The answer should consist of the records below, repeated exactly, and no pictures.

╭─ Material to process

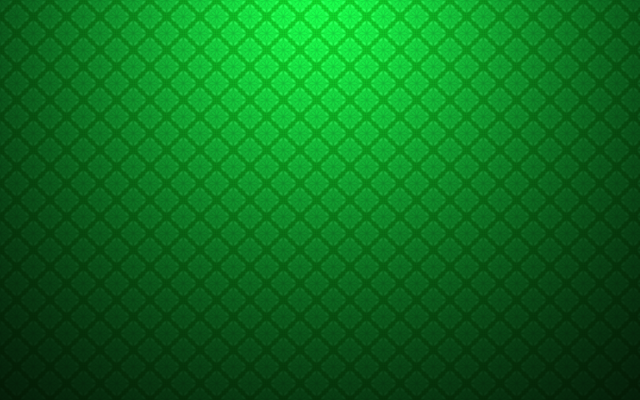
A Shadertoy shader for this pattern:

```glsl
// Green damask wallpaper: staggered floral rosettes lit from the top centre.

// Coverage of a shape from its signed distance, softened at the edge.
float fill(float dist, float soft) {
    return 1.0 - smoothstep(-soft, soft, dist);
}

// Approximate signed distance to a leaf-like ellipse turned by an angle.
float leaf(vec2 p, vec2 centre, vec2 radii, float angle) {
    float s = sin(angle), k = cos(angle);
    p -= centre;
    p = vec2(k * p.x + s * p.y, k * p.y - s * p.x);
    return (length(p / radii) - 1.0) * min(radii.x, radii.y);
}

// Position relative to the nearest motif of the staggered lattice.
vec2 motifCell(vec2 p) {
    vec2 q = vec2(p.x + p.y, p.x - p.y);
    q -= round(q);
    return 0.5 * vec2(q.x + q.y, q.x - q.y);
}

vec3 damask(vec2 p, float soft) {
    vec2 c = motifCell(p);
    float r = length(c);
    float angle = atan(c.y, c.x + 1e-5);

    // Fold the motif into one eighth, beside the tip on the x axis
    vec2 w = abs(c);
    if (w.y > w.x) w = w.yx;

    // Dark diagonal bands with a fine woven grain
    vec2 weave = cos(6.2832 * 7.0 * vec2(p.x + p.y, p.x - p.y));
    vec3 tint = vec3(0.05, 0.82, 0.16) * (1.0 + 0.07 * weave.x * weave.y);

    // Rounded body with lobes, fading softly into the bands
    float rim = 0.325 + 0.045 * cos(4.0 * angle) + 0.012 * cos(16.0 * angle);
    float body = fill(r - rim, soft + 0.025);
    tint = mix(tint, vec3(0.09, 0.98, 0.29), body);

    // Paired pale leaves at the tips, with a dark notch between them
    float tips = fill(leaf(w, vec2(0.305, 0.07), vec2(0.06, 0.028), -0.8), soft);
    float notch = fill(leaf(w, vec2(0.34, 0.0), vec2(0.07, 0.022), 0.0), soft);
    tint = mix(tint, vec3(0.24, 1.17, 0.46), 0.6 * tips);
    tint = mix(tint, vec3(0.05, 0.84, 0.18), 0.6 * notch);

    // Small buds on the diagonal sides
    float buds = fill(leaf(w, vec2(0.18, 0.165), vec2(0.035, 0.022), 0.785), soft);
    tint = mix(tint, vec3(0.20, 1.12, 0.42), 0.35 * buds);

    // Eight-petalled flower with a faint outline and a dark eye
    float petal = 0.18 + 0.035 * cos(8.0 * angle);
    float veins = cos(8.0 * angle) * smoothstep(0.03, 0.12, r);
    tint *= 1.0 + 0.05 * veins * fill(r - petal, soft);
    tint *= 1.0 - 0.08 * fill(abs(r - petal) - 0.008, soft);
    tint *= 1.0 - 0.13 * fill(r - 0.05, soft + 0.03);
    return tint;
}

void mainImage(out vec4 fragColor, in vec2 fragCoord) {
    // Canvas heights, measured from the middle of the top edge
    vec2 fromLight = vec2(fragCoord.x - 0.5 * iResolution.x,
                          iResolution.y - fragCoord.y) / iResolution.y;
    float light = exp(-1.45 * pow(length(fromLight), 1.5));

    // Twelve repeats down, counted from the top left corner
    vec2 p = 12.0 * vec2(fragCoord.x, iResolution.y - fragCoord.y) / iResolution.y;
    vec3 color = damask(p, 10.0 / iResolution.y) * light;
    color.r += 0.008;
    fragColor = vec4(clamp(color, 0.0, 1.0), 1.0);
}
```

╰─

> Response:
A Shadertoy shader for this pattern:

```glsl
// Green damask wallpaper: staggered floral rosettes lit from the top centre.

// Coverage of a shape from its signed distance, softened at the edge.
float fill(float dist, float soft) {
    return 1.0 - smoothstep(-soft, soft, dist);
}

// Approximate signed distance to a leaf-like ellipse turned by an angle.
float leaf(vec2 p, vec2 centre, vec2 radii, float angle) {
    float s = sin(angle), k = cos(angle);
    p -= centre;
    p = vec2(k * p.x + s * p.y, k * p.y - s * p.x);
    return (length(p / radii) - 1.0) * min(radii.x, radii.y);
}

// Position relative to the nearest motif of the staggered lattice.
vec2 motifCell(vec2 p) {
    vec2 q = vec2(p.x + p.y, p.x - p.y);
    q -= round(q);
    return 0.5 * vec2(q.x + q.y, q.x - q.y);
}

vec3 damask(vec2 p, float soft) {
    vec2 c = motifCell(p);
    float r = length(c);
    float angle = atan(c.y, c.x + 1e-5);

    // Fold the motif into one eighth, beside the tip on the x axis
    vec2 w = abs(c);
    if (w.y > w.x) w = w.yx;

    // Dark diagonal bands with a fine woven grain
    vec2 weave = cos(6.2832 * 7.0 * vec2(p.x + p.y, p.x - p.y));
    vec3 tint = vec3(0.05, 0.82, 0.16) * (1.0 + 0.07 * weave.x * weave.y);

    // Rounded body with lobes, fading softly into the bands
    float rim = 0.325 + 0.045 * cos(4.0 * angle) + 0.012 * cos(16.0 * angle);
    float body = fill(r - rim, soft + 0.025);
    tint = mix(tint, vec3(0.09, 0.98, 0.29), body);

    // Paired pale leaves at the tips, with a dark notch between them
    float tips = fill(leaf(w, vec2(0.305, 0.07), vec2(0.06, 0.028), -0.8), soft);
    float notch = fill(leaf(w, vec2(0.34, 0.0), vec2(0.07, 0.022), 0.0), soft);
    tint = mix(tint, vec3(0.24, 1.17, 0.46), 0.6 * tips);
    tint = mix(tint, vec3(0.05, 0.84, 0.18), 0.6 * notch);

    // Small buds on the diagonal sides
    float buds = fill(leaf(w, vec2(0.18, 0.165), vec2(0.035, 0.022), 0.785), soft);
    tint = mix(tint, vec3(0.20, 1.12, 0.42), 0.35 * buds);

    // Eight-petalled flower with a faint outline and a dark eye
    float petal = 0.18 + 0.035 * cos(8.0 * angle);
    float veins = cos(8.0 * angle) * smoothstep(0.03, 0.12, r);
    tint *= 1.0 + 0.05 * veins * fill(r - petal, soft);
    tint *= 1.0 - 0.08 * fill(abs(r - petal) - 0.008, soft);
    tint *= 1.0 - 0.13 * fill(r - 0.05, soft + 0.03);
    return tint;
}

void mainImage(out vec4 fragColor, in vec2 fragCoord) {
    // Canvas heights, measured from the middle of the top edge
    vec2 fromLight = vec2(fragCoord.x - 0.5 * iResolution.x,
                          iResolution.y - fragCoord.y) / iResolution.y;
    float light = exp(-1.45 * pow(length(fromLight), 1.5));

    // Twelve repeats down, counted from the top left corner
    vec2 p = 12.0 * vec2(fragCoord.x, iResolution.y - fragCoord.y) / iResolution.y;
    vec3 color = damask(p, 10.0 / iResolution.y) * light;
    color.r += 0.008;
    fragColor = vec4(clamp(color, 0.0, 1.0), 1.0);
}
```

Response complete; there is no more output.